Clement of Rome
(d. c. 101). Usually considered the fourth Bishop of Rome, after Peter, Linus, and Anacletus, he is noted for his “The Letter of the Church of Rome to the Church of Corinth, Commonly Called Clement's First Letter.” It was written around 96. The letter urges the Corinthian Church to restore the duly chosen leaders to their offices. He claims that the apostles had appointed the bishops and deacons. Neither they nor their successors were to be deprived of their offices. This is the seed of the theology of apostolic succession. However, Clement does not mention the single episcopate. A later writing, “An Anonymous Sermon, Commonly Called Clement's Second Letter,” was not written by him. His “Letter” to the Corinthian Church was treated by some as scripture as late as 170. He is commemorated in the Episcopal calendar of the church year on Nov. 23.

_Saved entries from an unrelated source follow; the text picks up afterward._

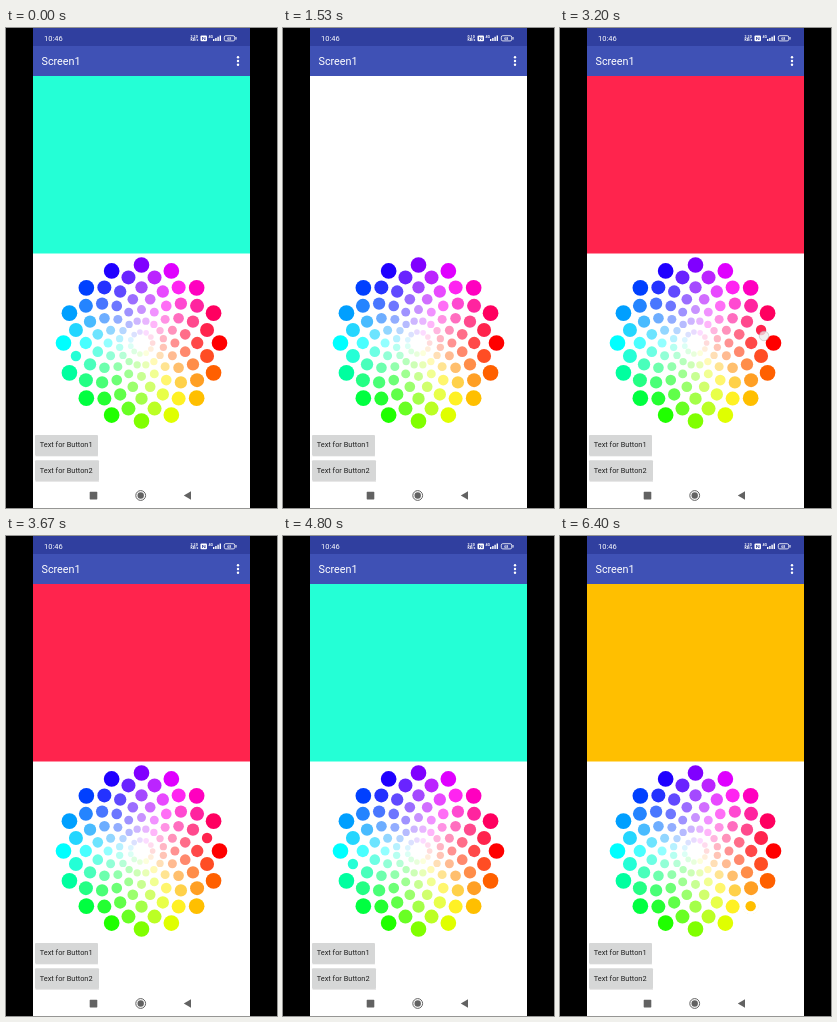
These frames come from a looping animation (271x480 px, 6.47 s). An HTML page:

```html
<!DOCTYPE html>
<html lang="en">
<head>
<meta charset="utf-8">
<title>Color wheel</title>
<style>
  html, body { margin: 0; width: 100%; height: 100%; overflow: hidden; background: #000; }
  svg { display: block; width: 100vw; height: 100vh; }
  text { font-family: Roboto, sans-serif; }
  .light { fill: #fff; }
  .button rect { fill: #d6d7d7; }
  .button text { font-size: 7.4px; fill: #222; }
  .tiny { font-size: 3.6px; font-weight: 700; }
</style>
</head>
<body>
<svg viewBox="0 0 271 480">
  <rect width="271" height="480"/>
  <rect x="27" width="217" height="480" fill="#fff"/>
  <rect x="27" width="217" height="18" fill="#303f9f"/>
  <rect x="27" y="18" width="217" height="30" fill="#3f51b5"/>
  <rect id="panel" x="27" y="48" width="217" height="177.5"/>

  <g class="light">
    <text x="38" y="13" font-size="7.5">10:46</text>
    <text x="35.5" y="37" font-size="10.8">Screen1</text>
    <text id="speed" class="tiny" x="184.5" y="10">2.20</text>
    <text class="tiny" x="184.5" y="13.4">KB/s</text>
    <rect x="194.5" y="7.5" width="6.5" height="5.8" rx="1"/>
    <path d="M196.5 12V9L199 12V9" fill="none" stroke="#303f9f" stroke-width=".8"/>
    <text class="tiny" x="202.5" y="10">4G</text>
    <path d="M207 13V11h1.4v2zM209.2 13v-3h1.4v3zM211.4 13V8.8h1.4V13zM213.6 13V7.5h1.4V13z"/>
    <rect x="218.3" y="7.7" width="10.4" height="5.2" rx="1.5" fill="none" stroke="#fff" stroke-width=".8"/>
    <rect x="229.5" y="9" width="1" height="2.6"/>
    <text class="tiny" x="221.3" y="11.7">68</text>
    <circle cx="232" cy="29.3" r="1.2"/>
    <circle cx="232" cy="33" r="1.2"/>
    <circle cx="232" cy="36.7" r="1.2"/>
  </g>

  <g id="wheel"></g>
  <g id="selector"><circle r="8.4" fill="#fff"/><circle id="core" r="5.2"/></g>
  <circle id="touch" r="4.8" fill="#eee" fill-opacity=".75" stroke="#aaa" stroke-opacity=".6" stroke-width=".8"/>

  <g class="button">
    <rect x="29" y="407" width="63" height="20.5" rx="1"/>
    <text x="33.7" y="419.4">Text for Button1</text>
    <rect x="29" y="432.3" width="64" height="20.5" rx="1"/>
    <text x="33.7" y="444.9">Text for Button2</text>
  </g>
  <path d="M29.5 427.8h62.5M29.5 453.1h63.5" stroke="#bbb" stroke-width=".6"/>
  <g fill="#626262">
    <rect x="83.7" y="463.8" width="7.6" height="7.6" rx=".6"/>
    <circle cx="134.7" cy="467.5" r="4.9" fill="none" stroke="#626262"/>
    <circle cx="134.7" cy="467.5" r="3.2"/>
    <path d="M177.8 467.5L185 463.2V471.8Z"/>
  </g>
</svg>
<script>
  const LOOP = 6470, RINGS = 7, REACH = 78, CENTER = { x: 135.5, y: 315 };
  const GAP = REACH / RINGS;
  const byId = id => document.getElementById(id);

  const place = (ring, degrees) => {
    const a = degrees * Math.PI / 180;
    return { x: CENTER.x + ring * GAP * Math.cos(a), y: CENTER.y + ring * GAP * Math.sin(a) };
  };
  const tint = (ring, degrees) => `hsl(${degrees} 100% ${100 - 50 * ring / RINGS}%)`;

  function buildWheel() {
    for (let ring = 1; ring <= RINGS; ring++) {
      const size = GAP / 2 * (1 + 0.15 * (ring - 4));
      const fit = 0.975 * Math.PI / Math.asin(size / (ring * GAP));
      const count = Math.min(16, Math.floor(fit + 0.5));
      for (let i = 0; i < count; i++) {
        const degrees = 360 * (i + (ring % 2 ? 0 : 0.5)) / count;
        const p = place(ring, degrees);
        const dot = document.createElementNS('http://www.w3.org/2000/svg', 'circle');
        dot.setAttribute('cx', p.x);
        dot.setAttribute('cy', p.y);
        dot.setAttribute('r', size - 0.25);
        dot.setAttribute('fill', tint(ring, degrees));
        byId('wheel').append(dot);
      }
    }
  }

  // Each pick: start, ring, hue, touch end, touch offset from the dot
  const picks = [
    [0, 6, 168.75, 0, 0, 0],
    [70, 0, 0, 0, 0, 0],
    [1870, 5, 135, 2200, 3, 4],
    [2870, 6, 348.75, 3330, 3, 6],
    [3870, 7, 225, 4330, 8, 7],
    [4530, 6, 168.75, 4730, 4, 4],
    [6000, 7, 45, 6330, 3, 4]
  ];

  function render(t) {
    const [, ring, hue, touchEnd, dx, dy] = picks.findLast(pick => pick[0] <= t);
    const p = place(ring, hue), color = tint(ring, hue);
    byId('panel').setAttribute('fill', color);
    byId('core').setAttribute('fill', color);
    byId('selector').setAttribute('transform', `translate(${p.x} ${p.y})`);
    byId('selector').setAttribute('visibility', ring ? 'visible' : 'hidden');
    byId('touch').setAttribute('transform', `translate(${p.x + dx} ${p.y + dy})`);
    byId('touch').setAttribute('visibility', t < touchEnd ? 'visible' : 'hidden');
    byId('speed').textContent = t >= 70 && t < 1870 ? '0.10' : '2.20';
  }

  buildWheel();
  const start = performance.now();
  const tick = () => {
    render((performance.now() - start) % LOOP);
    requestAnimationFrame(tick);
  };
  tick();
</script>
</body>
</html>
```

Glossary definitions provided courtesy of Church Publishing Incorporated, New York, NY,(All Rights reserved) from “An Episcopal Dictionary of the Church, A User Friendly Reference for Episcopalians,” Don S. Armentrout and Robert Boak Slocum, editors.